#### Exercise prompt
Reproduce the data exactly and drop any pictures it holds.

*** Opening Data provided ***

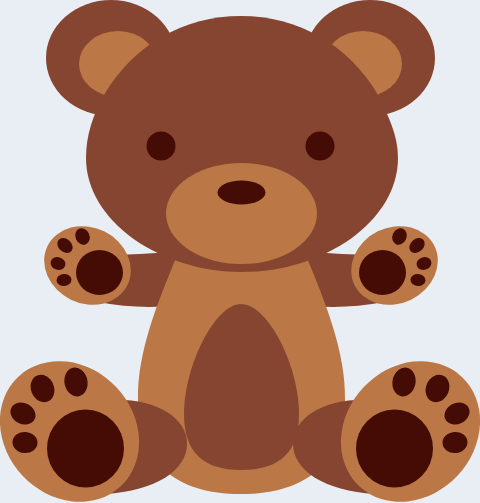
<!DOCTYPE html>
<html lang="en">
<head>
<meta charset="utf-8">
<title>Teddy bear</title>
<style>
:root { --sky: #e8eef3; --fur: #864530; --tan: #bb7846; --dark: #440c04; }
html, body { margin: 0; overflow: hidden; background: var(--sky); }
svg { display: block; width: 480px; height: 503px; background: var(--sky); }
.fur { fill: var(--fur); }
.tan { fill: var(--tan); }
.dark { fill: var(--dark); }
</style>
</head>
<body>
<svg viewBox="0 0 480 503" role="img" aria-label="Sitting brown teddy bear">
  <defs>
    <g id="ear">
      <ellipse class="fur" cx="111" cy="58" rx="65" ry="58"/>
      <ellipse class="tan" cx="118" cy="64" rx="39" ry="33"/>
    </g>
    <g id="arm">
      <path class="fur" d="M100 255Q140 255 180 251V305Q140 310 98 302Z"/>
      <ellipse class="tan" cx="87.500" cy="265.500" rx="44.500" ry="38" transform="rotate(26 87.500 265.500)"/>
      <ellipse class="dark" cx="99.500" cy="272.500" rx="23.500" ry="22.500"/>
      <ellipse class="dark" cx="82.500" cy="236.500" rx="7" ry="8.500" transform="rotate(-25 82.500 236.500)"/>
      <ellipse class="dark" cx="65" cy="245.500" rx="8.500" ry="6.500" transform="rotate(42 65 245.500)"/>
      <ellipse class="dark" cx="58" cy="263.500" rx="7.500" ry="6.300" transform="rotate(15 58 263.500)"/>
      <ellipse class="dark" cx="64" cy="280" rx="7.500" ry="6" transform="rotate(-6 64 280)"/>
    </g>
    <g id="leg">
      <path class="fur" d="M110 400C155 398 187 417 187 444C187 470 156 491 105 494Z"/>
      <ellipse class="tan" cx="69.500" cy="431.500" rx="75" ry="64.500" transform="rotate(47 69.500 431.500)"/>
      <ellipse class="dark" cx="85.500" cy="448.500" rx="38.500" ry="39"/>
      <ellipse class="dark" cx="76" cy="382" rx="11.500" ry="14.500" transform="rotate(-12 76 382)"/>
      <ellipse class="dark" cx="42.500" cy="388.500" rx="11.500" ry="14" transform="rotate(-22 42.500 388.500)"/>
      <ellipse class="dark" cx="23" cy="413.500" rx="13" ry="10.500" transform="rotate(28 23 413.500)"/>
      <ellipse class="dark" cx="25" cy="442.500" rx="12.500" ry="10.500" transform="rotate(5 25 442.500)"/>
    </g>
  </defs>

  <g id="arms">
    <use href="#arm"/>
    <use href="#arm" transform="translate(482 0) scale(-1 1)"/>
  </g>

  <g id="body">
    <path class="tan" d="M176 258C158 302 137 352 138 400C138 462 175 494 241 494C307 494 345 462 345 400C346 352 325 302 307 258Z"/>
    <path class="fur" d="M241 304C215 304 184 366 184 414C184 452 203 470 241 470C280 470 299 452 299 414C299 366 268 304 241 304Z"/>
  </g>

  <g id="legs">
    <use href="#leg"/>
    <use href="#leg" transform="translate(480 0) scale(-1 1)"/>
  </g>

  <g id="ears">
    <use href="#ear"/>
    <use href="#ear" transform="translate(481 0) scale(-1 1)"/>
  </g>

  <g id="head">
    <path class="fur" d="M241 16C184 16 133 45 104 95C93 115 86 135 86 158C86 221 160 272 242 272C324 272 398 221 398 158C398 135 388 115 378 95C349 45 298 16 241 16Z"/>
    <circle class="dark" cx="161" cy="146" r="14.500"/>
    <circle class="dark" cx="320" cy="146" r="14.500"/>
    <ellipse class="tan" cx="241.500" cy="213.500" rx="75.500" ry="50.500"/>
    <ellipse class="dark" cx="241.500" cy="192.500" rx="24" ry="12"/>
  </g>
</svg>
</body>
</html>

*** Closing Data provided ***

#### Written response
<!DOCTYPE html>
<html lang="en">
<head>
<meta charset="utf-8">
<title>Teddy bear</title>
<style>
:root { --sky: #e8eef3; --fur: #864530; --tan: #bb7846; --dark: #440c04; }
html, body { margin: 0; overflow: hidden; background: var(--sky); }
svg { display: block; width: 480px; height: 503px; background: var(--sky); }
.fur { fill: var(--fur); }
.tan { fill: var(--tan); }
.dark { fill: var(--dark); }
</style>
</head>
<body>
<svg viewBox="0 0 480 503" role="img" aria-label="Sitting brown teddy bear">
  <defs>
    <g id="ear">
      <ellipse class="fur" cx="111" cy="58" rx="65" ry="58"/>
      <ellipse class="tan" cx="118" cy="64" rx="39" ry="33"/>
    </g>
    <g id="arm">
      <path class="fur" d="M100 255Q140 255 180 251V305Q140 310 98 302Z"/>
      <ellipse class="tan" cx="87.500" cy="265.500" rx="44.500" ry="38" transform="rotate(26 87.500 265.500)"/>
      <ellipse class="dark" cx="99.500" cy="272.500" rx="23.500" ry="22.500"/>
      <ellipse class="dark" cx="82.500" cy="236.500" rx="7" ry="8.500" transform="rotate(-25 82.500 236.500)"/>
      <ellipse class="dark" cx="65" cy="245.500" rx="8.500" ry="6.500" transform="rotate(42 65 245.500)"/>
      <ellipse class="dark" cx="58" cy="263.500" rx="7.500" ry="6.300" transform="rotate(15 58 263.500)"/>
      <ellipse class="dark" cx="64" cy="280" rx="7.500" ry="6" transform="rotate(-6 64 280)"/>
    </g>
    <g id="leg">
      <path class="fur" d="M110 400C155 398 187 417 187 444C187 470 156 491 105 494Z"/>
      <ellipse class="tan" cx="69.500" cy="431.500" rx="75" ry="64.500" transform="rotate(47 69.500 431.500)"/>
      <ellipse class="dark" cx="85.500" cy="448.500" rx="38.500" ry="39"/>
      <ellipse class="dark" cx="76" cy="382" rx="11.500" ry="14.500" transform="rotate(-12 76 382)"/>
      <ellipse class="dark" cx="42.500" cy="388.500" rx="11.500" ry="14" transform="rotate(-22 42.500 388.500)"/>
      <ellipse class="dark" cx="23" cy="413.500" rx="13" ry="10.500" transform="rotate(28 23 413.500)"/>
      <ellipse class="dark" cx="25" cy="442.500" rx="12.500" ry="10.500" transform="rotate(5 25 442.500)"/>
    </g>
  </defs>

  <g id="arms">
    <use href="#arm"/>
    <use href="#arm" transform="translate(482 0) scale(-1 1)"/>
  </g>

  <g id="body">
    <path class="tan" d="M176 258C158 302 137 352 138 400C138 462 175 494 241 494C307 494 345 462 345 400C346 352 325 302 307 258Z"/>
    <path class="fur" d="M241 304C215 304 184 366 184 414C184 452 203 470 241 470C280 470 299 452 299 414C299 366 268 304 241 304Z"/>
  </g>

  <g id="legs">
    <use href="#leg"/>
    <use href="#leg" transform="translate(480 0) scale(-1 1)"/>
  </g>

  <g id="ears">
    <use href="#ear"/>
    <use href="#ear" transform="translate(481 0) scale(-1 1)"/>
  </g>

  <g id="head">
    <path class="fur" d="M241 16C184 16 133 45 104 95C93 115 86 135 86 158C86 221 160 272 242 272C324 272 398 221 398 158C398 135 388 115 378 95C349 45 298 16 241 16Z"/>
    <circle class="dark" cx="161" cy="146" r="14.500"/>
    <circle class="dark" cx="320" cy="146" r="14.500"/>
    <ellipse class="tan" cx="241.500" cy="213.500" rx="75.500" ry="50.500"/>
    <ellipse class="dark" cx="241.500" cy="192.500" rx="24" ry="12"/>
  </g>
</svg>
</body>
</html>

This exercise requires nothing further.